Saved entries
^^^^^^^^^^^^^^^^
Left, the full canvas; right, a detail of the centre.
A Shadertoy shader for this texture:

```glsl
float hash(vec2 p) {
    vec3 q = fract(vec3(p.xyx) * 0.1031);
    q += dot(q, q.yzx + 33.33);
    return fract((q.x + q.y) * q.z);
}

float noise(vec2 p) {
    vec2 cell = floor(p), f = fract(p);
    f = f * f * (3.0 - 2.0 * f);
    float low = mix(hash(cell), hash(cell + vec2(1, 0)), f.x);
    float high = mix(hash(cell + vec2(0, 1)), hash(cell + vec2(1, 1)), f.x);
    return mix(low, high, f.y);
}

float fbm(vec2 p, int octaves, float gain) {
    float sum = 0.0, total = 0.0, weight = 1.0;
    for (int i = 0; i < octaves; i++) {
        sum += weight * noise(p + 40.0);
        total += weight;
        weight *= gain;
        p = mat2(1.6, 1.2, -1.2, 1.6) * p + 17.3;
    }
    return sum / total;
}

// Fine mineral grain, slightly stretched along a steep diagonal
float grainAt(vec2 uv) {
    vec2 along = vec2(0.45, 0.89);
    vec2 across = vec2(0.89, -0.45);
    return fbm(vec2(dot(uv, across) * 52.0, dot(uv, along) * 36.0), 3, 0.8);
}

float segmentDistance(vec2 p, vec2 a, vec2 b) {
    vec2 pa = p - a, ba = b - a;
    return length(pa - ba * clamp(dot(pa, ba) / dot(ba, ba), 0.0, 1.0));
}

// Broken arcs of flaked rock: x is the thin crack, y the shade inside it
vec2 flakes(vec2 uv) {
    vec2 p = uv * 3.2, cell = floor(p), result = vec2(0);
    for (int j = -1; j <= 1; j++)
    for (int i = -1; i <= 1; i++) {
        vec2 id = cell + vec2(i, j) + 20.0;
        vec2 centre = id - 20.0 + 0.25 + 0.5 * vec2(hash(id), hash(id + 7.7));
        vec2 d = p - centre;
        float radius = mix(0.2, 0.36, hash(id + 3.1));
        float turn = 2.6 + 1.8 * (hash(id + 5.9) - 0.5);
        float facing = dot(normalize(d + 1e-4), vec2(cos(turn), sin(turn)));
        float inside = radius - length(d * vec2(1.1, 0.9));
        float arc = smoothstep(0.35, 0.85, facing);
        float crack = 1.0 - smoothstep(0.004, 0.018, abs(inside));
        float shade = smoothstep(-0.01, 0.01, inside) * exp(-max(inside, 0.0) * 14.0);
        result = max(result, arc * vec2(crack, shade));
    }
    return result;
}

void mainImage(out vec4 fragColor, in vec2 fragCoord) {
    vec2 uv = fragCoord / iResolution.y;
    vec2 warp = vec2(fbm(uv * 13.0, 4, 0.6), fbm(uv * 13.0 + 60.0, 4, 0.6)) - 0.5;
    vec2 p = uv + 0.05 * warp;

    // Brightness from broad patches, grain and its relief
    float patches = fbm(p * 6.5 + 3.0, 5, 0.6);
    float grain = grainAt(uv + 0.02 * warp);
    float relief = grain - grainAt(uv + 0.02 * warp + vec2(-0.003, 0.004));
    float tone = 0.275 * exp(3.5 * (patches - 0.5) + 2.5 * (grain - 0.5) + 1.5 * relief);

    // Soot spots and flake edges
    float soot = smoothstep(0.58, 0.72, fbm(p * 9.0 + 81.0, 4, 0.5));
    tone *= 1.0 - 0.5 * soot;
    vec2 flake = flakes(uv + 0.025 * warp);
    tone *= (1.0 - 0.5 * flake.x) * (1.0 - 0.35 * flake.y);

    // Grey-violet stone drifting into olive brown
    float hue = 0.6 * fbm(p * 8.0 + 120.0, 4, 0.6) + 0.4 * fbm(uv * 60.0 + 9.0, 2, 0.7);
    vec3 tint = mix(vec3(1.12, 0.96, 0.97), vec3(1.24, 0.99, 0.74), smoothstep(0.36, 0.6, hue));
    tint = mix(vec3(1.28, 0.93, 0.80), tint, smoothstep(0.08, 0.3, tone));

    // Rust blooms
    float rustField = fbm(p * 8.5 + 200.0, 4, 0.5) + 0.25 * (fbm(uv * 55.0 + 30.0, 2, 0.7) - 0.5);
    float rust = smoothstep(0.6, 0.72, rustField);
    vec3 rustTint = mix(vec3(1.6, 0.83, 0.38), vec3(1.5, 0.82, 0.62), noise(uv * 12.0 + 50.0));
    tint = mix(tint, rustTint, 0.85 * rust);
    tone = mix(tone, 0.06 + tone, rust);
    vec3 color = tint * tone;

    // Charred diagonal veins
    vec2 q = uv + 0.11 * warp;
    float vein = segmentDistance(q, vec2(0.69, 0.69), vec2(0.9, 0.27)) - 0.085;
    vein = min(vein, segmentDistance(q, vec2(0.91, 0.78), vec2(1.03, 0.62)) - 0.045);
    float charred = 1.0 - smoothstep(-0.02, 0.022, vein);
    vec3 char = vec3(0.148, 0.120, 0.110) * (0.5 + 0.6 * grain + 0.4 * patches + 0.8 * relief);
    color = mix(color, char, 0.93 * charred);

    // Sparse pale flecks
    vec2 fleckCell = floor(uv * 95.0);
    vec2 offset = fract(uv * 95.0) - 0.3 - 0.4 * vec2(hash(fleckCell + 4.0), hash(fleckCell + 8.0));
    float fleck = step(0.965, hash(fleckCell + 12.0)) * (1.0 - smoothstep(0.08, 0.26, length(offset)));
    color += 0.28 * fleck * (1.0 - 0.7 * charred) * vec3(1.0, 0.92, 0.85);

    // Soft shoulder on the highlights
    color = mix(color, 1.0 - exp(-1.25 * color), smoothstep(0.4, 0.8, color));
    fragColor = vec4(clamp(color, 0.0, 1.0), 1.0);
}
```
^^^^^^^^^^^^^^^^
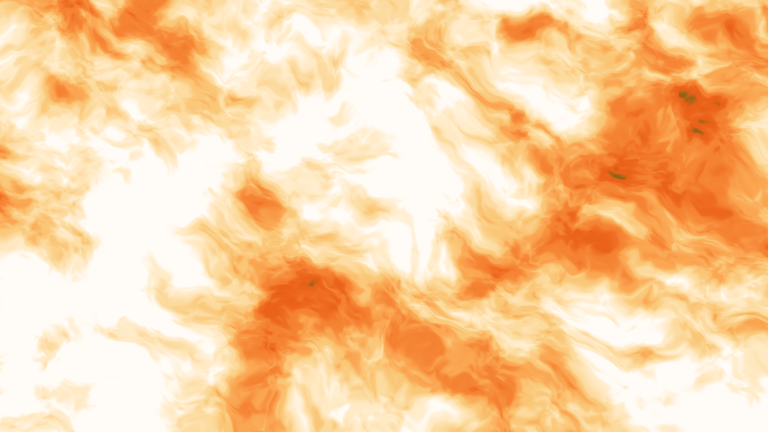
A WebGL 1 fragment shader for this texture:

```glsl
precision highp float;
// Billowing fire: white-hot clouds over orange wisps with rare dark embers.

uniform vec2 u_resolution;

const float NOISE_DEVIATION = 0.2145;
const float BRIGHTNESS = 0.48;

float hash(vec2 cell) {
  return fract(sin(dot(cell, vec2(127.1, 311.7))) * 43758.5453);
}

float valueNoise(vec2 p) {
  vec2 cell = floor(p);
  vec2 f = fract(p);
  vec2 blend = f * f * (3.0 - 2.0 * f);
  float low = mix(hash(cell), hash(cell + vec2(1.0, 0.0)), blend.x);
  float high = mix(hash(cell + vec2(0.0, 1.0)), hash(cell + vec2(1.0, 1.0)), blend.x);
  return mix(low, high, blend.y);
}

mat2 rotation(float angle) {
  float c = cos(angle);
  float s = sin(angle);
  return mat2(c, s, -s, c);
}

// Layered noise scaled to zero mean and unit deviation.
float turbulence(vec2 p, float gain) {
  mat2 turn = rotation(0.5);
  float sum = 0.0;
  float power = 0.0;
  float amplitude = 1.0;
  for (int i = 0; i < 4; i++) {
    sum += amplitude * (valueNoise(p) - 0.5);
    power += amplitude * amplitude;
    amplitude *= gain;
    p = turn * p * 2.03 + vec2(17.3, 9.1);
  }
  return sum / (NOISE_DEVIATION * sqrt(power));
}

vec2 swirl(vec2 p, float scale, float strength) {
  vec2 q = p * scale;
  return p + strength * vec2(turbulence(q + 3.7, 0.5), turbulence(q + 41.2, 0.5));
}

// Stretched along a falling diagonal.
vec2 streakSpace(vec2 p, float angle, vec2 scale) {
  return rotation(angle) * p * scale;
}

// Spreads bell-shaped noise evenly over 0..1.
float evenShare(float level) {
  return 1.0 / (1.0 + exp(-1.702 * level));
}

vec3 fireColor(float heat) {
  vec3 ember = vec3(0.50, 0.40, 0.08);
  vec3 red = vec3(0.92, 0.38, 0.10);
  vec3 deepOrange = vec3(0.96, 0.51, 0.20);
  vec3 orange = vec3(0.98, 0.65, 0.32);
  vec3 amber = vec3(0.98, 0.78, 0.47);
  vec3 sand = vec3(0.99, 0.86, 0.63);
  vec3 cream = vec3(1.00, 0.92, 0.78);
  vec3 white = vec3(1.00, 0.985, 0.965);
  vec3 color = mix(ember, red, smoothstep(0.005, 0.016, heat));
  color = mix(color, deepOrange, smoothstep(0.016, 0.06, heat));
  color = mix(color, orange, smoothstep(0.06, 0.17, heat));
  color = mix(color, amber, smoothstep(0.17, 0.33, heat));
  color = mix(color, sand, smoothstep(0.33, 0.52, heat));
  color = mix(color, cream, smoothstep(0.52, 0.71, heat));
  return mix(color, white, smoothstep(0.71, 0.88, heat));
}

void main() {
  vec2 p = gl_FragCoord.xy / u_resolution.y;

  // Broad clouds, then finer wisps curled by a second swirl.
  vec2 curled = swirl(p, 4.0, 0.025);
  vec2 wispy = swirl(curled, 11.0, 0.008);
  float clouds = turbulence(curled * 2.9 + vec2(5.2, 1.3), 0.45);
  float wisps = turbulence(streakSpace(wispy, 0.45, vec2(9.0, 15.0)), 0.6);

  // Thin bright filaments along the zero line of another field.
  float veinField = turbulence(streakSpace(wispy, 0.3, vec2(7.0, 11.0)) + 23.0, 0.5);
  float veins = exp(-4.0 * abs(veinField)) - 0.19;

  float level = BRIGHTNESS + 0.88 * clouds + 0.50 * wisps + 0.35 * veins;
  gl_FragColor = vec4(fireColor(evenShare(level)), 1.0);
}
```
^^^^^^^^^^^^^^^^
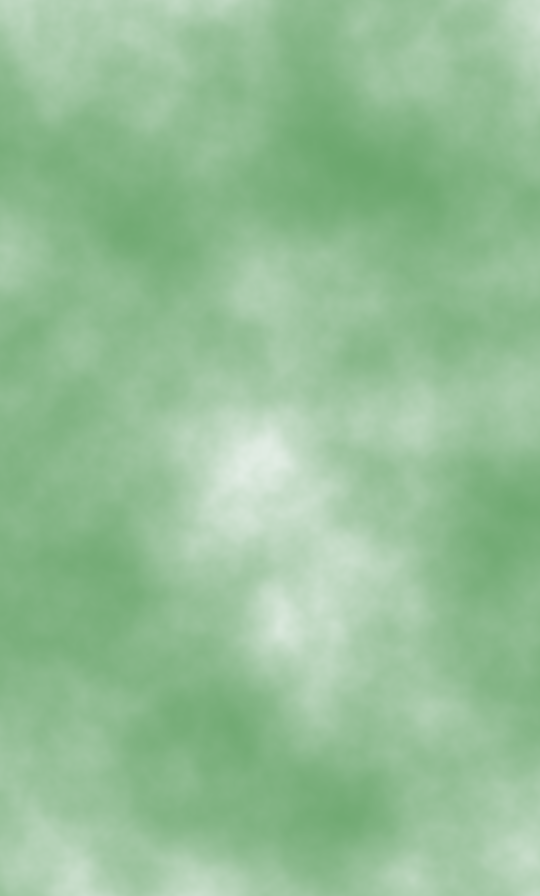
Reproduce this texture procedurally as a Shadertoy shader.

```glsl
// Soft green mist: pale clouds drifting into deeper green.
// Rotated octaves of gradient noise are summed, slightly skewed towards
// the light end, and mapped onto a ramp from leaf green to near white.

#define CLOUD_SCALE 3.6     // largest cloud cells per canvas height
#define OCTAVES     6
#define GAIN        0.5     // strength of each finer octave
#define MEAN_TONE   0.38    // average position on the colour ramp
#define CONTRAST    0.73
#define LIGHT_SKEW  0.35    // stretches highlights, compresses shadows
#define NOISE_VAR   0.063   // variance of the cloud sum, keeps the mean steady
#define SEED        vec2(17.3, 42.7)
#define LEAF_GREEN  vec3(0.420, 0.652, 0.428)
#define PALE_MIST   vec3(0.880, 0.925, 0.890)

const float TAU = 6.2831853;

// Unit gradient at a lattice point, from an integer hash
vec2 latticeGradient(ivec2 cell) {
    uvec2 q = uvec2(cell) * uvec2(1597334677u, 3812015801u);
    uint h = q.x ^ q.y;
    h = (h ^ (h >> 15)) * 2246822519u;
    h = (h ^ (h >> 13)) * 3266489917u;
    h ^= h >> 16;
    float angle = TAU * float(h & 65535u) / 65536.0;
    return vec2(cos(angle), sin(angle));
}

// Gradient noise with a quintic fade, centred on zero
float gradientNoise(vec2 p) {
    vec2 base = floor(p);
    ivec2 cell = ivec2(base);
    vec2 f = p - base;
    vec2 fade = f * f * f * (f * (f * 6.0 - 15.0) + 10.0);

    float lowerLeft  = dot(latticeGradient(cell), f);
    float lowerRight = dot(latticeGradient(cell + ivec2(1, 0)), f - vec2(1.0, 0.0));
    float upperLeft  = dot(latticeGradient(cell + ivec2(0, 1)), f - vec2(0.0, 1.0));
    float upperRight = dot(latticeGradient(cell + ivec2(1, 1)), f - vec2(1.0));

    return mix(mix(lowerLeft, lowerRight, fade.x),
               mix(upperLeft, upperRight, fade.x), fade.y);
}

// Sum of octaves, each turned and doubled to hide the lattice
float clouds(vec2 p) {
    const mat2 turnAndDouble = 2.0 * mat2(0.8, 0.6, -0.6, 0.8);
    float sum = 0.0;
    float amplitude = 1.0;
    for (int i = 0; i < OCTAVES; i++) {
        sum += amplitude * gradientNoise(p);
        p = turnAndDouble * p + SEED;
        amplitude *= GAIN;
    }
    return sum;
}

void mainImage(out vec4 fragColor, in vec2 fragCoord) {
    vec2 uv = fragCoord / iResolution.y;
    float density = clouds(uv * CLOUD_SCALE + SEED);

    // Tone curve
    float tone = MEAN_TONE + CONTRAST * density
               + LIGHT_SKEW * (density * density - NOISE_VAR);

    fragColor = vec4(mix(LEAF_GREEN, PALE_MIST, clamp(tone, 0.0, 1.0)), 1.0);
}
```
^^^^^^^^^^^^^^^^
- [TASK DIRECTIONS]: Look over the records. Copy the lines that include the word "total".

- [SOLUTION FOR THIS PROBLEM]:
    float sum = 0.0, total = 0.0, weight = 1.0;
        total += weight;
    return sum / total;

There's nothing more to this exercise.